The Trump administration has been pointing to a segment of the industry — facilities with low federal ratings for infection control — and to some Democratic governors who required nursing homes to take recovering coronavirus patients.
Homes that followed federal infection control guidelines were largely able to contain the virus, asserts
Verma says data collected by her agency suggest a connection between low ratings on safety inspections and COVID-19 outbreaks. But several academic researchers say their own work has found no such link.
Advocates for the elderly say the federal government hasn’t provided needed virus testing and sufficient protective gear to allow nursing homes to operate safely. A
“The lack of federal coordination certainly has impeded facilities' ability to identify infected persons and to provide care,”
“We need action,” says Sen.
Nationwide, more than 45,500 residents and staff have died from coronavirus outbreaks at nursing homes and other long-term care facilities, according to a running count by The Associated Press. That's about 40% of more than 115,000 total deaths. Nursing home residents are less than 1% of the
It's a sensitive election-year issue for President
With more coronavirus legislation possible this year, congressional
During a recent briefing for lawmakers, Rep.
Scalise echoed earlier, less forceful, comments from CMS head Verma, who has said such state orders were “not appropriate” and “may have contributed to this issue as well.”

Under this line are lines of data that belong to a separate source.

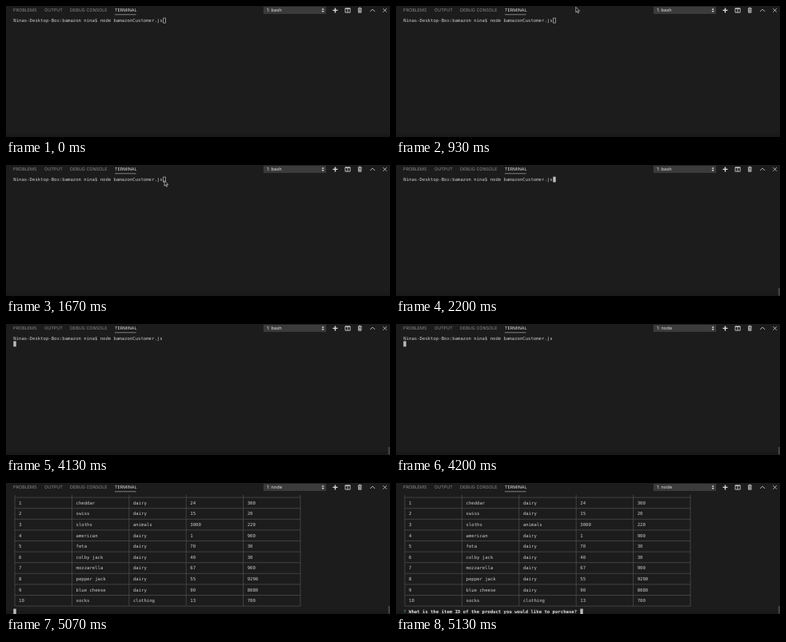
An HTML page for the animation above (8000 ms loop, 480 by 164 pixels).

```html
<!DOCTYPE html>
<html lang="en">
<head>
<meta charset="utf-8">
<title>Terminal session</title>
<style>
html, body { margin: 0; width: 100%; height: 100%; overflow: hidden; background: #1c1c1c; }
svg { display: block; width: 480px; height: 164px; }
text { white-space: pre; text-rendering: geometricPrecision; }
.ui { font: 5.45px Inter, sans-serif; fill: #8b8b8b; }
.ui .on { fill: #e0e0e0; }
#shell { font-size: 5.65px; }
#term { font: 5.648px "DejaVu Sans Mono", monospace; fill: #cacaca; }
.line { fill: none; stroke: #dcdcdc; stroke-width: .8; }
.bold { stroke-width: 1.4; }
</style>
</head>
<body>
<svg viewBox="0 0 480 164">
  <rect width="480" height="164" fill="#1c1c1c"/>
  <rect y="160" width="480" height="4" fill="#1a1919"/>
  <g class="ui">
    <text x="9" y="7.3">PROBLEMS</text>
    <text x="48" y="7.3">OUTPUT</text>
    <text x="80" y="7.3">DEBUG CONSOLE</text>
    <text x="136" y="7.3" class="on">TERMINAL</text>
    <rect x="136" y="10.4" width="26.5" height=".8" fill="#989898"/>
    <rect x="321.8" y=".8" width="78.2" height="9.1" fill="#3b3b3b"/>
    <text id="shell" x="326" y="7.3" class="on"></text>
    <path d="M394.6 4.8l1.5-2 1.5 2zM394.6 6.1l1.5 2 1.5-2z" fill="#e0e0e0"/>
  </g>
  <path class="line bold" d="M408.5 5.4h6M411.5 2.4v6"/>
  <path class="line" d="M424 2.9h6.2v5.2h-6.2zM427.1 2.9v5.2M424 3.3h6.2"/>
  <path class="line" d="M439.8 3.2h5M441.4 2.9v-.7h1.8v.7M440.6 3.4v4.8h3.4v-4.8M441.8 4.4v3.2M442.8 4.4v3.2"/>
  <path class="line" d="M455.2 7l3-3 3 3"/>
  <path class="line" d="M471.4 3.2l4.4 4.4M475.8 3.2l-4.4 4.4"/>
  <rect id="slider" x="477.8" y="154" width="2.2" height="9.5" fill="#424242"/>
  <g id="term">
    <g id="intro"></g>
    <g id="table"></g>
  </g>
  <rect id="caret"/>
  <path id="mouse" d="M0 0V6.6L1.5 5.2L2.6 7.6L3.7 7.1L2.6 4.8H4.7Z" fill="#111" stroke="#eee" stroke-width=".6"/>
</svg>
<script>
const LOOP = 8000, STEP = 1000 / 15;
const LEFT = 9.3, TOP = 14.7, CHAR = 3.4, LINE = 6.8;
const $ = id => document.getElementById(id);
const colX = col => LEFT + col * CHAR;
const rowY = row => TOP + row * LINE;
const show = (el, on) => el.style.display = on ? '' : 'none';

function setAll(el, attrs) {
  for (const key in attrs) el.setAttribute(key, attrs[key]);
}

function make(parent, tag, attrs, text = '') {
  const el = document.createElementNS('http://www.w3.org/2000/svg', tag);
  setAll(el, attrs);
  el.textContent = text;
  return parent.appendChild(el);
}

const print = (parent, col, row, text, attrs = {}) =>
  make(parent, 'text', { x: colX(col), y: rowY(row) + 5.3, ...attrs }, text);

const command = 'Ninas-Desktop-Box:bamazon nina$ node bamazonCustomer.js';
const question = 'What is the item ID of the product you would like to purchase? ';
const items = `cheddar,dairy,24,300
swiss,dairy,15,20
sloths,animals,3000,220
american,dairy,1,900
feta,dairy,70,30
colby jack,dairy,40,30
mozzarella,dairy,67,900
pepper jack,dairy,55,9290
blue cheese,dairy,90,8080
socks,clothing,13,700`.split('\n');

print($('intro'), 0, 0, command);
const connected = print($('intro'), 0, 1, 'connected as id 69');

let grid = '';
for (let i = 0; i <= 5; i++) grid += `M${colX(21 * i + .5)} ${rowY(0)}V${rowY(20.5)}`;
for (let i = 0; i <= 10; i++) grid += `M${colX(.5)} ${rowY(2 * i + .5)}H${colX(105.5)}`;
make($('table'), 'path', { d: grid, fill: 'none', stroke: '#5c5c5c', 'stroke-width': .6 });
items.forEach((item, row) =>
  [row + 1, ...item.split(',')].forEach((cell, col) =>
    print($('table'), 2 + 21 * col, 1 + 2 * row, cell)));

const prompt = make($('term'), 'g', { 'font-weight': 'bold' });
print(prompt, 0, 21, '?', { fill: '#4f8a70' });
print(prompt, 2, 21, question, { fill: '#e0e0e0' });

// Pointer path: time, x, y
const path = [
  [930, 225, 1], [1000, 221, 7], [1070, 216.5, 12], [1133, 212, 16], [1200, 208, 19],
  [1333, 201, 19.3], [1400, 199, 19], [1599, 199, 19], [1667, 198, 19.6],
  [2066, 198, 19.6], [2067, 200, 14], [2133, 203, 4], [2200, 203, -9]
];

function pointerAt(time) {
  const t = Math.floor((time + 3.4) / STEP) * STEP;
  const i = path.findIndex(p => p[0] > t);
  if (i < 1) return null;
  const [t0, x0, y0] = path[i - 1], [t1, x1, y1] = path[i];
  const k = (t - t0) / (t1 - t0);
  return [x0 + (x1 - x0) * k, y0 + (y1 - y0) * k];
}

function placeCaret(col, row, focused) {
  const inset = focused ? 0 : .35;
  setAll($('caret'), {
    x: colX(col) + inset, y: rowY(row) + inset,
    width: CHAR - 2 * inset, height: LINE - 2 * inset,
    fill: focused ? '#bdbdbd' : 'none', stroke: focused ? 'none' : '#bdbdbd', 'stroke-width': .7
  });
}

function draw(t) {
  const focused = t >= 1870, listed = t >= 5070, asked = t >= 5130;
  $('shell').textContent = t < 4200 ? '1: bash' : '1: node';
  show($('slider'), focused);
  show($('intro'), !listed);
  show(connected, t >= 5000);
  show($('table'), listed);
  show(prompt, asked);

  if (t < 4130) placeCaret(command.length, 0, focused);
  else if (t < 5000) placeCaret(0, 1, true);
  else if (!listed) placeCaret(0, 2, true);
  else placeCaret(asked ? question.length + 2 : 0, 21, true);

  const pointer = t < 2197 && pointerAt(t);
  show($('mouse'), pointer);
  if (pointer) $('mouse').setAttribute('transform', `translate(${pointer})`);
}

const start = performance.now();
function tick() {
  draw((performance.now() - start) % LOOP);
  requestAnimationFrame(tick);
}
tick();
</script>
</body>
</html>
```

But Harvard researcher
Instead, Grabowski says it's simpler: Because the virus can be spread by people who show no symptoms, that means if it's already in a community, the staff can unwittingly bring it into the nursing home. Once inside it easily spreads among frail residents living in close quarters.
“The secret weapon behind COVID is that is spreads in the absence of any symptoms,” Grabowski told lawmakers at a recent briefing. “If COVID is in a community where staff lives, it is soon to be in the facility where they work.”
He proposed a federal effort to regularly test nursing home staff and residents, along with greater supplies of masks, gowns and other protective gear.
“The federal government needs to own this issue,” said Grabowski.
He said his own research, along with studies by experts at
CMS head Verma said her agency has been on top of things from the beginning, issuing numerous safety guidelines for nursing homes, setting new coronavirus reporting requirements, and providing Medicare payment for testing residents. She says states have money from the federal government that they can use to support testing of nursing home staff.
The nursing home industry says just one-time testing for every resident and staffer would cost
"Nursing home residents have died from the coronavirus in states governed by
Appearing before Clyburn's committee last week,
"My family was robbed,” Lolley said. “Mama was trapped in a petri dish, and we were shut out. Mama died alone and our family will forever be scarred by this tragedy.”
AP investigative researcher